- [Exercise]: Scan the data, and whenever a line contains "floor", copy it.

Items from a data source
▬▬▬▬▬▬

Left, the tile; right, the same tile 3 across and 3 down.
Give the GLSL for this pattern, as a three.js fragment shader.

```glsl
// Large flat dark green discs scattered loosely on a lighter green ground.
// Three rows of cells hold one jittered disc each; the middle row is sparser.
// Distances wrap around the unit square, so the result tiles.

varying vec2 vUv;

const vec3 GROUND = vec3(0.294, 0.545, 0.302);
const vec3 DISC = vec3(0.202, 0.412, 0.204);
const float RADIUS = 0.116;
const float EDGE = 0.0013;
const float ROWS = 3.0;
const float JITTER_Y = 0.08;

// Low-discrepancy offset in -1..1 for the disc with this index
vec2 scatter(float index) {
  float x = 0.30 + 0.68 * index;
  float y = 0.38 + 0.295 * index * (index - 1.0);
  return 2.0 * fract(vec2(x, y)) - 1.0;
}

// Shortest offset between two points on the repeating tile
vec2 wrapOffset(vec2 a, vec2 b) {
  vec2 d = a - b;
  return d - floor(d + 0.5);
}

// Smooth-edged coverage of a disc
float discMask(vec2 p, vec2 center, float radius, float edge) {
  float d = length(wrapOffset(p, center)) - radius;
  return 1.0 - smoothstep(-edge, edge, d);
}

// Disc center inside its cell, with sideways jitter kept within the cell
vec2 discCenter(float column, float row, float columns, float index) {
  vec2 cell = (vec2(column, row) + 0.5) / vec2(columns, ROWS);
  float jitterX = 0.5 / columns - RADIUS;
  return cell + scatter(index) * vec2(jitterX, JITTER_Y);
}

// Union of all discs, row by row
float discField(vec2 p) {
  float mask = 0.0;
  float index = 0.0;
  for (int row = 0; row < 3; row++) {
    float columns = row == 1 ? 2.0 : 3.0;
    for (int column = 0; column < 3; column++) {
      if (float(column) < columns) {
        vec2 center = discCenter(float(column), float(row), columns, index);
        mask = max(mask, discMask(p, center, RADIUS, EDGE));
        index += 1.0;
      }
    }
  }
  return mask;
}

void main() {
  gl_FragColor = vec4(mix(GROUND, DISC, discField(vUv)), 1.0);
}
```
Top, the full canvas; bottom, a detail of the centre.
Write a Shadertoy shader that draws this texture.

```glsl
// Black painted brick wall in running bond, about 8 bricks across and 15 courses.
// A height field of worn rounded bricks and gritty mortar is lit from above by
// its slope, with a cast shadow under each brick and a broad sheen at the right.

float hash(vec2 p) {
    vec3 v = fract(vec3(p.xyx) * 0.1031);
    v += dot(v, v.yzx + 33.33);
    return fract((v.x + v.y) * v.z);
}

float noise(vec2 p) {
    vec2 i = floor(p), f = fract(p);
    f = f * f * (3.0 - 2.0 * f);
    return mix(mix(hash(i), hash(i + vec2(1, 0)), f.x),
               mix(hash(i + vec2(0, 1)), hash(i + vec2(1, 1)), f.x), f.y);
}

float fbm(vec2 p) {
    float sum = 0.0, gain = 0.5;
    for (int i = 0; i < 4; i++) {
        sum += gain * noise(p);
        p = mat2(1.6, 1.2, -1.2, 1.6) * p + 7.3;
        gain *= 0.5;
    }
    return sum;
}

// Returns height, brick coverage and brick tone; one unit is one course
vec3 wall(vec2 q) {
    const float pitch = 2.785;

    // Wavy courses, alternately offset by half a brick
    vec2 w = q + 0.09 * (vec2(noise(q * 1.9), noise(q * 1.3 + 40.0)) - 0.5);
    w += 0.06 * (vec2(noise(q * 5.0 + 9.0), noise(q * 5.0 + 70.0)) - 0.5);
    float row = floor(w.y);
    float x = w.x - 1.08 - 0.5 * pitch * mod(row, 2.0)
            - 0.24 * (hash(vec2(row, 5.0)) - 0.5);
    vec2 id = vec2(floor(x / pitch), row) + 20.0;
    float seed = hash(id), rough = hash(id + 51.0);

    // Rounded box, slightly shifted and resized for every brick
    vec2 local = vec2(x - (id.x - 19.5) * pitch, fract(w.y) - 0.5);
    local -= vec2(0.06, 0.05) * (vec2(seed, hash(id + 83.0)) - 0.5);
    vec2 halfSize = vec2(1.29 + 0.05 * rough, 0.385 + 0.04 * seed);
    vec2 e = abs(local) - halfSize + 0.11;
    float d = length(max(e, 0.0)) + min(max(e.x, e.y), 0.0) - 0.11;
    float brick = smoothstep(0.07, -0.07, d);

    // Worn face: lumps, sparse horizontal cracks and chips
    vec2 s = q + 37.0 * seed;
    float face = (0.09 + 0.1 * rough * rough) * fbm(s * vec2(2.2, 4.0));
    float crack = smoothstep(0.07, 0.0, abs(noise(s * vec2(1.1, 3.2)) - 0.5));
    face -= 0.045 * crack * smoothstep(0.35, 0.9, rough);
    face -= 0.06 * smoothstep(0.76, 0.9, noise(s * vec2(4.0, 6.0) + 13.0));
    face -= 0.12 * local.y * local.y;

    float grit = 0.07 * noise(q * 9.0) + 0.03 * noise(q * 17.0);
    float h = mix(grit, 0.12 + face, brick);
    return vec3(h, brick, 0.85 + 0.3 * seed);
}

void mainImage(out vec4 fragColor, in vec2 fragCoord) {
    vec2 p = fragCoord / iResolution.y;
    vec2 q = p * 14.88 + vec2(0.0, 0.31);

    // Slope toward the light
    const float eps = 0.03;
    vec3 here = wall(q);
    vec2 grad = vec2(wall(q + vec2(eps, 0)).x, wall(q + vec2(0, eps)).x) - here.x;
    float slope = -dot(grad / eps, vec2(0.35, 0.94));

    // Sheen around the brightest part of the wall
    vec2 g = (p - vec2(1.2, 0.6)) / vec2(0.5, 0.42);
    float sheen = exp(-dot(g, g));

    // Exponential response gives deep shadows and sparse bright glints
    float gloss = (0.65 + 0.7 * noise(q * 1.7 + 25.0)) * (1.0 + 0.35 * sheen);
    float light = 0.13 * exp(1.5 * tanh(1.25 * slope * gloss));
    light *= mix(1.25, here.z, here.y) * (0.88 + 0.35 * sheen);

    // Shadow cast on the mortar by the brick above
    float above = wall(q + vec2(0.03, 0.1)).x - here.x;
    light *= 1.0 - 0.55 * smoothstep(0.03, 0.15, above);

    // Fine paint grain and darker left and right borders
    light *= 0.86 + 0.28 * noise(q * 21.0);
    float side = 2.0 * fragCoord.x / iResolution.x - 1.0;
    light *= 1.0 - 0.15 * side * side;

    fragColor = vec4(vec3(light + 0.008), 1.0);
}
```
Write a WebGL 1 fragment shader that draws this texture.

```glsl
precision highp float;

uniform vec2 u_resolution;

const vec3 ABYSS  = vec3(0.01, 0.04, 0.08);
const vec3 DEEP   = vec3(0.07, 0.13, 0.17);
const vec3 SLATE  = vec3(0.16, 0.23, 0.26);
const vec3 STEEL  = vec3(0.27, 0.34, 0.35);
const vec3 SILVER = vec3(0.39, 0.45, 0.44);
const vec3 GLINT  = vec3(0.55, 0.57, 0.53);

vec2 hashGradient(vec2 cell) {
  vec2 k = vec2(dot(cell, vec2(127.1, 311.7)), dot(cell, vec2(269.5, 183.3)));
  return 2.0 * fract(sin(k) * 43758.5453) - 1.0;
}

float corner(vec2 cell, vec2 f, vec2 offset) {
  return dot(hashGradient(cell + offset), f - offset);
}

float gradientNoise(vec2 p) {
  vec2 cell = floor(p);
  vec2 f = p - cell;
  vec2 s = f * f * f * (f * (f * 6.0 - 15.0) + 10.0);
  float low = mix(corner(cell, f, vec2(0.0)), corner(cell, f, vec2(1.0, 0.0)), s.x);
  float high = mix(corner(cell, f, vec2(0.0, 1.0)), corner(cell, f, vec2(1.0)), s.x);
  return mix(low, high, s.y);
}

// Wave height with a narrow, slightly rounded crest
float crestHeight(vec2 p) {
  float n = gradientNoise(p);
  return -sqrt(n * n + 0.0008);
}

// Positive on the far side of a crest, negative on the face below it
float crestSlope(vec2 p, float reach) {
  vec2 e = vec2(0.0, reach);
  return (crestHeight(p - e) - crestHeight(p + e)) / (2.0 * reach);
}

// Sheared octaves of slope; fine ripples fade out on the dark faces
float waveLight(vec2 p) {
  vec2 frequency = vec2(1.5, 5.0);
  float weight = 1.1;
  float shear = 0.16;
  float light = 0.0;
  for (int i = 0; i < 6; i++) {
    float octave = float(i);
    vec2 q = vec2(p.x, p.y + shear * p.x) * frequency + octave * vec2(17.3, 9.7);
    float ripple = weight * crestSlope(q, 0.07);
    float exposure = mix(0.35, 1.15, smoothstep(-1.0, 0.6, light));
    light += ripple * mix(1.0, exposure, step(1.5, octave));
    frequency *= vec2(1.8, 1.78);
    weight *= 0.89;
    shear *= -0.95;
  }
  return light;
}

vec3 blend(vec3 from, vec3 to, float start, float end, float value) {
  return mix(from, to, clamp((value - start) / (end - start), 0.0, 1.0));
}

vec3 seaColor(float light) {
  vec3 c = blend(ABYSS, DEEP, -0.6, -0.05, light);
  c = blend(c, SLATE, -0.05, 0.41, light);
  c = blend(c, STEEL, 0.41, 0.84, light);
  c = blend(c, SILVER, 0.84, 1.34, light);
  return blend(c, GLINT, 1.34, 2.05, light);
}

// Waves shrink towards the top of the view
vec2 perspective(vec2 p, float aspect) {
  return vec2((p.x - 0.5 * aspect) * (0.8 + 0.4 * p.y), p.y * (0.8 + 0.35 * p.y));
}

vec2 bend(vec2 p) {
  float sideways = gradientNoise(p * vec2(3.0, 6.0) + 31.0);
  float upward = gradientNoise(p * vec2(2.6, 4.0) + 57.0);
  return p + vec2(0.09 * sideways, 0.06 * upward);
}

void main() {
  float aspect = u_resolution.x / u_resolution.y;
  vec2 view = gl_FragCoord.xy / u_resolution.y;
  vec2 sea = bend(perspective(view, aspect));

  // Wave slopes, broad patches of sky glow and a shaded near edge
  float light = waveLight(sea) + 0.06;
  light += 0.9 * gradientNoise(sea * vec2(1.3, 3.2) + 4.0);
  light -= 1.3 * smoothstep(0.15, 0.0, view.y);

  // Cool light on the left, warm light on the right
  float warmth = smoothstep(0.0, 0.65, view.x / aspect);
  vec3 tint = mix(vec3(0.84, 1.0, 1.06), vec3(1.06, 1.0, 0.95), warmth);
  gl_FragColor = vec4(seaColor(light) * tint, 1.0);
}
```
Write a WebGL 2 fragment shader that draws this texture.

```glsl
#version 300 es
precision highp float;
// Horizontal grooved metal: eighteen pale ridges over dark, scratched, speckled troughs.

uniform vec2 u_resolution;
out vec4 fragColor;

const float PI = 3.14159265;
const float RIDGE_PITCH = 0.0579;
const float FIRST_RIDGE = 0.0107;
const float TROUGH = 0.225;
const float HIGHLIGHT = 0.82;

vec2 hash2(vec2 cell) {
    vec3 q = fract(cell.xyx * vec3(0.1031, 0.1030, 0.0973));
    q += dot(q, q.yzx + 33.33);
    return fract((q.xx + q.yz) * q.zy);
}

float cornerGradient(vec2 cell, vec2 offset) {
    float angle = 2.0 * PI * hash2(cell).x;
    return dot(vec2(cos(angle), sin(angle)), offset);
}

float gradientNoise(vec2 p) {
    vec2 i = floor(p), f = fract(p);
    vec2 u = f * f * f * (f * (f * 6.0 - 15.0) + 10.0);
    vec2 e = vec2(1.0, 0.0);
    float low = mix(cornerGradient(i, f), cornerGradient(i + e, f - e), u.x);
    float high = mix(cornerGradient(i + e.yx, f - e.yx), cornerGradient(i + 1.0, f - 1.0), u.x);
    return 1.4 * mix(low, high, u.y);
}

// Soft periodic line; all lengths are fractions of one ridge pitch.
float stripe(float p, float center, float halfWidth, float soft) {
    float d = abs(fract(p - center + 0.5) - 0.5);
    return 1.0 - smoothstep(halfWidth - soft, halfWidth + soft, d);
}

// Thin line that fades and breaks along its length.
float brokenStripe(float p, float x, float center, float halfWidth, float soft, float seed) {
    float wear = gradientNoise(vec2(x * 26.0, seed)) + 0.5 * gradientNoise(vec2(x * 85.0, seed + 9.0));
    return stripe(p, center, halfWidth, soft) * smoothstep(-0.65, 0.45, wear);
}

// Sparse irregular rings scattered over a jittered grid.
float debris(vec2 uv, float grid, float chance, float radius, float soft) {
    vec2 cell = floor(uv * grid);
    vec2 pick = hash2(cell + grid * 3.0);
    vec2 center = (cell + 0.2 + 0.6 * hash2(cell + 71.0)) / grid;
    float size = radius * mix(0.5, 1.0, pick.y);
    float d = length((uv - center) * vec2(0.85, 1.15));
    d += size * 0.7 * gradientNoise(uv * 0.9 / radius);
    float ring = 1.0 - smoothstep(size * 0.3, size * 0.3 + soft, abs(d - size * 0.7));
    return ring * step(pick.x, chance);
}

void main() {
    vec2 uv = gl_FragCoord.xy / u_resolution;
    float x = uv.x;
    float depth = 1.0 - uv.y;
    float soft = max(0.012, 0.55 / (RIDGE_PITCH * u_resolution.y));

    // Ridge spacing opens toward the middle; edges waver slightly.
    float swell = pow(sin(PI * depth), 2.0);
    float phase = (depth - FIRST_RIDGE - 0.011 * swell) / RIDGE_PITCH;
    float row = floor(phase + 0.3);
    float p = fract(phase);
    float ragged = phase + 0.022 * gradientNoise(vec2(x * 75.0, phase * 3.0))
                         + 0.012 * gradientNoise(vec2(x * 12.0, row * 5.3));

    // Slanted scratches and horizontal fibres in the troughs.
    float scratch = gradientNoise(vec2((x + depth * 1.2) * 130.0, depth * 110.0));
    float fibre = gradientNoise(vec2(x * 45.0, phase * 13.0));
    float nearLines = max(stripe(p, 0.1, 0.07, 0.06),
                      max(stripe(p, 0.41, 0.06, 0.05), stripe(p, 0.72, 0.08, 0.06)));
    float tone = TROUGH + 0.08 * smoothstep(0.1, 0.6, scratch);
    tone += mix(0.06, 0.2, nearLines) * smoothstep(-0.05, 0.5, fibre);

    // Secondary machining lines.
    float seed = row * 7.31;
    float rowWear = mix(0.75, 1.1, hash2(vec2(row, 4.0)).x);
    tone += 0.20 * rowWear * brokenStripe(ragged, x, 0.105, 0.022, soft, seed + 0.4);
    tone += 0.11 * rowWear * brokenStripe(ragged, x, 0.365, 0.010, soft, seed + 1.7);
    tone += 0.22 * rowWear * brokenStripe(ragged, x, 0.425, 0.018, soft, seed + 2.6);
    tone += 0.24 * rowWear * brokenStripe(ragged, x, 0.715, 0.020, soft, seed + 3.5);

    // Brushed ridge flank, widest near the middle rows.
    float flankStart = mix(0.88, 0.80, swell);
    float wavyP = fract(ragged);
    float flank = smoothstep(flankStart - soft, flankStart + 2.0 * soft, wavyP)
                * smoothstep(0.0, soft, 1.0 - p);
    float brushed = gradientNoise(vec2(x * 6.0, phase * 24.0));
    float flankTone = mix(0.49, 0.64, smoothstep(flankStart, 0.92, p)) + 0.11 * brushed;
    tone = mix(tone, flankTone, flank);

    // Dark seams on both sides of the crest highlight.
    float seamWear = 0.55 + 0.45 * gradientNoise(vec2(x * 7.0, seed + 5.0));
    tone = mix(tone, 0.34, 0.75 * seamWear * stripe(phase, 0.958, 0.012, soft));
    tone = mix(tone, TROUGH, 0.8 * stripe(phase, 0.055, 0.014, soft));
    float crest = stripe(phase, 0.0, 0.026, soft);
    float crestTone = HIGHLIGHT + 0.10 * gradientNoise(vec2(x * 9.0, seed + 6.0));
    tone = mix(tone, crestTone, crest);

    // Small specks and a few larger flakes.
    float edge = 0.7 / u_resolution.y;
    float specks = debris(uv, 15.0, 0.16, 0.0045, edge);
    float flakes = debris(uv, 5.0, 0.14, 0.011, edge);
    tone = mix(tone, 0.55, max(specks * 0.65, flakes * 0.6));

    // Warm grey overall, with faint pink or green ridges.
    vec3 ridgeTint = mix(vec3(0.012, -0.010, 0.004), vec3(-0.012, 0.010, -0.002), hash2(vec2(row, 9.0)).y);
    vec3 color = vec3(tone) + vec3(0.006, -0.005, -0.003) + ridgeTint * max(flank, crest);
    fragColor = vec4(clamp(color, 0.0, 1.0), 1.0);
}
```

▬▬▬▬▬▬

- [Output]:
  return d - floor(d + 0.5);
    vec2 i = floor(p), f = fract(p);
    float row = floor(w.y);
    vec2 id = vec2(floor(x / pitch), row) + 20.0;
  vec2 cell = floor(p);
    vec2 i = floor(p), f = fract(p);
    vec2 cell = floor(uv * grid);
    float row = floor(phase + 0.3);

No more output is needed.